* How to complete this task
Find the lines below that contain "wide" and tally them. Return only the total.
··· Entries shown
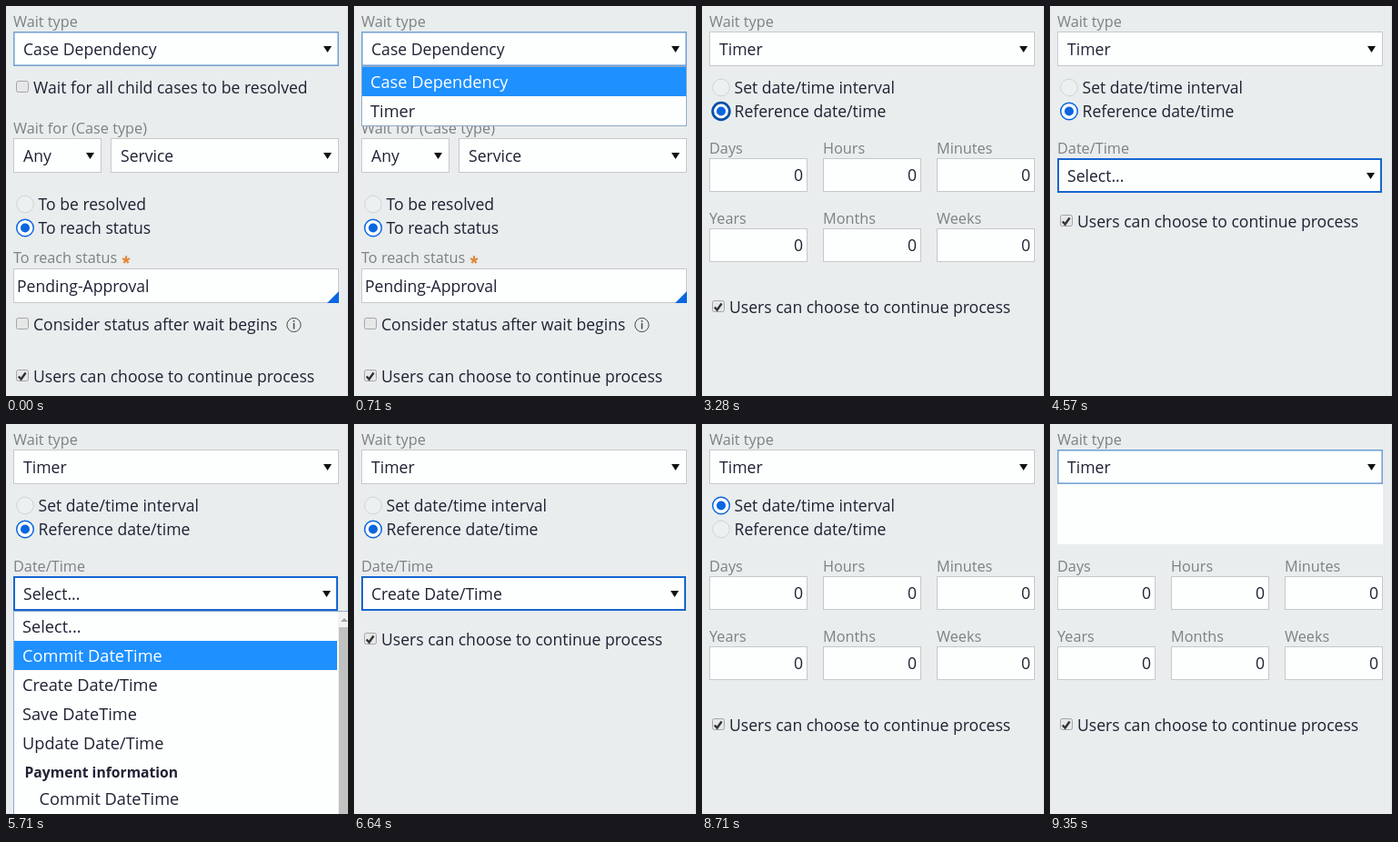
An HTML page for the animation above (9420 ms loop, 376 px wide and 428 px high).

```html
<!DOCTYPE html>
<html lang="en">
<head>
<meta charset="utf-8">
<title>Wait step settings</title>
<style>
html, body { margin: 0; width: 100%; height: 100%; overflow: hidden; background: #e9eded; }
svg { display: block; width: 376px; height: 428px; font: 17.6px "Open Sans", sans-serif; fill: #1e2233; }
.label { font-size: 16.25px; fill: #7d8184; }
.option { font-size: 18.2px; }
.group { font-size: 15.7px; font-weight: 700; }
</style>
</head>
<body>
<svg id="stage" viewBox="0 0 376 428"></svg>
<script>
const BLUE = '#0b66e0', LOOP = 9420;
const stage = document.getElementById('stage');

const rect = (x, y, w, h, fill, extra = '') =>
  `<rect x="${x}" y="${y}" width="${w}" height="${h}" fill="${fill}" ${extra}/>`;
const text = (x, y, str, cls = '', extra = '') =>
  `<text x="${x}" y="${y}" class="${cls}" ${extra}>${str}</text>`;
const label = (x, y, str) => text(x, y, str, 'label');

// Bordered white box; x, y, w, h are its outer edges
function box(x, y, w, h, color = '#c5c9cc', line = 1) {
  return rect(x + line / 2, y + line / 2, w - line, h - line, '#fdfefe',
    `stroke="${color}" stroke-width="${line}"`);
}

function select(x, y, w, str, color, line) {
  const ax = x + w - 17, ay = y + 16;
  return box(x, y, w, 38, color, line) + text(x + 11, y + 26, str) +
    `<path d="M${ax} ${ay}h9l-4.5 7z" fill="#111"/>`;
}

function check(y, str, on) {
  const mark = on ? `<path d="M13.8 ${y - 6.5}l2.8 3 5-7" fill="none" stroke="#30343a" stroke-width="2.4"/>` : '';
  return rect(11.5, y - 13.5, 13, 12, '#e6e7e7', 'stroke="#a3a6a8" rx="2"') + mark + text(30, y, str);
}

function radio(y, str, on, focus) {
  const cy = y - 6.5;
  const ring = on ? `fill="#fff" stroke="${focus ? '#084fa8' : BLUE}" stroke-width="${focus ? 2.8 : 1.5}"`
                  : 'fill="#edf0f0" stroke="#d0d4d6"';
  const dot = on ? `<circle cx="21" cy="${cy}" r="5" fill="${BLUE}"/>` : '';
  return `<circle cx="21" cy="${cy}" r="9.3" ${ring}/>` + dot + text(35.5, y, str);
}

const userChoice = y => check(y, 'Users can choose to continue process', true);

function caseForm() {
  const star = [0, 72, 144, 216, 288].map(a =>
    `<path d="M132 278.500v-4.300" stroke="#e08a3c" stroke-width="2.2" transform="rotate(${a} 132 278.5)"/>`).join('');
  return check(96, 'Wait for all child cases to be resolved') +
    label(8, 140, 'Wait for (Case type)') +
    select(8, 145, 97, 'Any') + select(115, 145, 251, 'Service') +
    radio(224, 'To be resolved') + radio(250, 'To reach status', true) +
    label(8, 282, 'To reach status') + star +
    box(8, 288, 358, 38) + text(12, 314, 'Pending-Approval') +
    `<path d="M366 313v13h-13z" fill="${BLUE}"/>` +
    check(356, 'Consider status after wait begins') +
    '<circle cx="316.500" cy="350" r="7.600" fill="none" stroke="#45494f"/>' +
    rect(315.8, 348, 1.5, 6.5, '#45494f') + rect(315.8, 345, 1.5, 1.7, '#45494f') +
    userChoice(413);
}

const timerRadios = (byRef, focus) =>
  radio(96, 'Set date/time interval', !byRef) + radio(122, 'Reference date/time', byRef, focus);

function intervalForm(s) {
  const units = ['Days', 'Hours', 'Minutes', 'Years', 'Months', 'Weeks'];
  return timerRadios(s.byRef, s.byRef) + units.map((unit, i) => {
    const x = 8 + i % 3 * 125, y = i < 3 ? 167 : 244;
    return label(x, y - 5, unit) + box(x, y, 108, 37) +
      text(x + 103, y + 25, '0', '', 'text-anchor="end"');
  }).join('') + userChoice(337);
}

function dateForm(s) {
  const field = s.dateFocus ? select(8, 167, 357, s.date, '#1766cf', 2) : select(8, 167, 358, s.date);
  return timerRadios(true) + label(8, 162, 'Date/Time') + field + userChoice(243);
}

function options(list, y, w, active) {
  return list.map((str, i) => {
    const top = y + i * 32, on = i === active;
    return (on ? rect(9, top, w, 32, '#1e90ff') : '') +
      text(18, top + 23, str, 'option', on ? 'fill="#fff"' : '');
  }).join('');
}

function typeMenu(active) {
  if (active < 0) return rect(8, 66, 358, 66, '#fdfefe');
  return box(8, 66, 358, 66, '#8fabcc') + options(['Case Dependency', 'Timer'], 67, 356, active);
}

function dateMenu(active) {
  const panel = box(8, 205, 369, 230, '#8fabcc');
  if (active < 0) return panel;
  return panel +
    options(['Select...', 'Commit DateTime', 'Create Date/Time', 'Save DateTime', 'Update Date/Time'], 206, 355, active) +
    text(20.5, 388, 'Payment information', 'group') + text(36.5, 418, 'Commit DateTime', 'option') +
    rect(365, 206, 11, 222, '#f1f1f1') + rect(366, 223, 10, 205, '#c1c1c1') +
    '<path d="M368 217h8l-4-4z" fill="#a3a3a3"/>';
}

const forms = { case: caseForm, interval: intervalForm, date: dateForm };

// Each step overrides the state before it; menu -1 is an empty popup
const steps = [
  [0, { form: 'case', type: 'Case Dependency', typeFocus: true, date: 'Select...' }],
  [280, { typeMenu: -1 }],
  [350, { typeMenu: 0 }],
  [1000, { typeMenu: 1 }],
  [1570, { typeMenu: null, type: 'Timer' }],
  [1780, { form: 'interval' }],
  [3280, { byRef: true, typeFocus: false }],
  [3500, { form: 'date' }],
  [4070, { dateFocus: true }],
  [4640, { dateMenu: -1 }],
  [4710, { dateMenu: 0 }],
  [5710, { dateMenu: 1 }],
  [5780, { dateMenu: 2 }],
  [6210, { dateMenu: null, date: 'Create Date/Time' }],
  [8710, { form: 'interval', byRef: false }],
  [9350, { typeFocus: true, typeMenu: -1 }]
];

function draw(s) {
  stage.innerHTML = rect(0, 0, 376, 428, '#e9eded') + rect(375, 0, 1, 428, '#dce0e2') +
    label(8, 23, 'Wait type') + forms[s.form](s) +
    (s.typeFocus ? select(8, 28, 358, s.type, '#76a3d5', 1.6) : select(8, 28, 358, s.type)) +
    (s.typeMenu != null ? typeMenu(s.typeMenu) : '') +
    (s.dateMenu != null ? dateMenu(s.dateMenu) : '');
}

let shown = -1;
function tick() {
  const t = performance.now() % LOOP;
  const past = steps.filter(step => step[0] <= t);
  if (past.length !== shown) {
    shown = past.length;
    draw(Object.assign({}, ...past.map(step => step[1])));
  }
  requestAnimationFrame(tick);
}
tick();
</script>
</body>
</html>
```
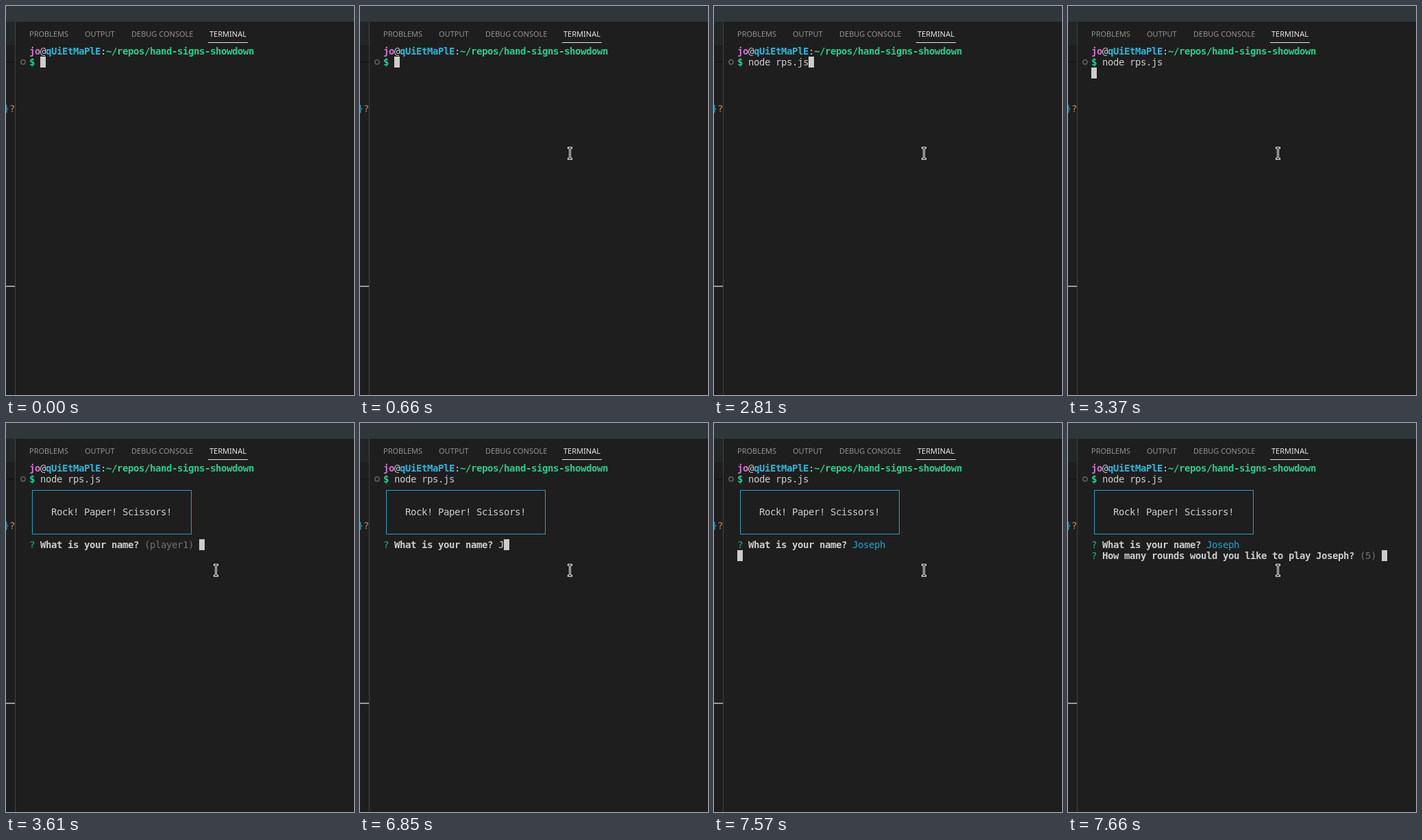
These frames come from a looping animation (508 px wide and 569 px high, 8 s). An HTML page with a canvas:

```html
<!DOCTYPE html>
<html lang="en">
<head>
<meta charset="utf-8">
<title>Terminal game</title>
<style>
  html, body { margin: 0; width: 100%; height: 100%; overflow: hidden; background: #1e1e1e; }
  canvas { display: block; }
</style>
</head>
<body>
<canvas id="stage" width="508" height="569"></canvas>
<script>
const ctx = document.getElementById('stage').getContext('2d');
const LOOP = 8000;
const MONO = '14px "DejaVu Sans Mono", monospace';
const UI = '11px "Noto Sans", sans-serif';
const C = {
  bg: '#1e1e1e', text: '#cccccc', magenta: '#d670d6', sky: '#29b8db',
  mint: '#23d18b', green: '#0dbc79', cyan: '#11a8cd', dim: '#727272'
};
const CELL_W = 8, CELL_H = 16, LEFT = 34, TOP = 58;
const PLAYER = 'Joseph';

function rect(x, y, w, h, color) {
  ctx.fillStyle = color;
  ctx.fillRect(x, y, w, h);
}

function label(str, x, y, font, color) {
  ctx.font = font;
  ctx.fillStyle = color;
  ctx.fillText(str, x, y);
}

// Terminal text sits on a fixed grid; returns the column after it.
function put(col, row, str, color = C.text, bold = false) {
  const font = (bold ? 'bold ' : '') + MONO;
  for (const ch of str) {
    label(ch, LEFT + col * CELL_W, TOP + row * CELL_H + 13, font, color);
    col++;
  }
  return col;
}

function block(col, row) {
  rect(LEFT + col * CELL_W, TOP + row * CELL_H, CELL_W, CELL_H, C.text);
}

function drawWindow() {
  rect(0, 0, 508, 569, C.bg);
  rect(0, 0, 508, 23, '#30373b');

  // Sliver of the editor on the left
  rect(0, 23, 13, 34, '#232626');
  rect(0, 81, 13, 2, '#151515');
  label('}', -3.4, 155, MONO, '#2f9fc4');
  label('?', 5, 155, MONO, '#c08a5c');
  rect(0, 409, 13, 2, '#9a9a9a');
  rect(13, 23, 1, 546, '#444444');
  rect(13, 57, 1, 88, '#513c30');

  const tabs = [['PROBLEMS', 34], ['OUTPUT', 115], ['DEBUG CONSOLE', 183], ['TERMINAL', 297]];
  tabs.forEach(([name, x], i) => label(name, x, 45, UI, i === 3 ? '#e7e7e7' : '#929292'));
  rect(295, 53, 58, 1, '#e7e7e7');

  ctx.strokeStyle = '#626262';
  ctx.lineWidth = 1.5;
  ctx.beginPath();
  ctx.arc(25, 82, 3.2, 0, Math.PI * 2);
  ctx.stroke();
}

function drawPrompt() {
  let col = put(0, 0, 'jo', C.magenta, true);
  col = put(col, 0, '@');
  col = put(col, 0, 'qUiEtMaPlE', C.sky, true);
  col = put(col, 0, ':');
  put(col, 0, '~/repos/hand-signs-showdown', C.mint, true);
  put(0, 1, '$', C.mint, true);
}

function drawBanner() {
  ctx.strokeStyle = '#1fa3c0';
  ctx.lineWidth = 1;
  ctx.strokeRect(38.5, 98.5, 232, 64);
  put(4, 4, 'Rock! Paper! Scissors!');
}

function ask(row, question) {
  put(0, row, '?', C.green);
  return put(2, row, question, C.text, true) + 1;
}

function typedCount(t) {
  const times = [6850, 7010, 7090, 7170, 7260];
  const counts = [1, 2, 3, 5, 6];
  return counts[times.filter(s => t >= s).length - 1] || 0;
}

function drawSession(t) {
  drawPrompt();
  const command = t < 1570 ? '' : t < 2810 ? 'clear' : 'node rps.js';
  const end = put(2, 1, command);
  if (t < 3370) return block(end, 1);
  if (t < 3610) return block(0, 2);

  drawBanner();
  const col = ask(7, 'What is your name?');
  const n = typedCount(t);
  if (!n) return block(put(col, 7, '(player1)', C.dim) + 1, 7);

  const done = t >= 7570;
  const next = put(col, 7, PLAYER.slice(0, n), done ? C.cyan : C.text);
  if (!done) return block(next, 7);
  if (t < 7660) return block(0, 8);
  const rounds = ask(8, `How many rounds would you like to play ${PLAYER}?`);
  block(put(rounds, 8, '(5)', C.dim) + 1, 8);
}

function beam(x, y, width, color) {
  ctx.strokeStyle = color;
  ctx.lineWidth = width;
  ctx.lineCap = 'square';
  ctx.beginPath();
  for (const dy of [-8, 8]) {
    ctx.moveTo(x - 2, y + dy);
    ctx.lineTo(x + 2, y + dy);
  }
  ctx.moveTo(x, y - 8);
  ctx.lineTo(x, y + 8);
  ctx.stroke();
}

// The pointer enters from the lower right in five eased steps.
function drawPointer(t) {
  if (t < 360) return;
  const step = Math.min(4, Math.floor((t - 360) / 75));
  const rest = (1 - step / 4) ** 2;
  const x = Math.round(307 + 78 * rest) - 0.5;
  const y = Math.round(216 + 105 * rest) - 0.5;
  beam(x, y, 3, '#f4f4f4');
  beam(x, y, 1, '#101010');
}

function frame(now) {
  const t = now % LOOP;
  drawWindow();
  drawSession(t);
  drawPointer(t);
  requestAnimationFrame(() => frame(performance.now() - start));
}

const start = performance.now();
frame(0);
</script>
</body>
</html>
```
······
* Task solution
2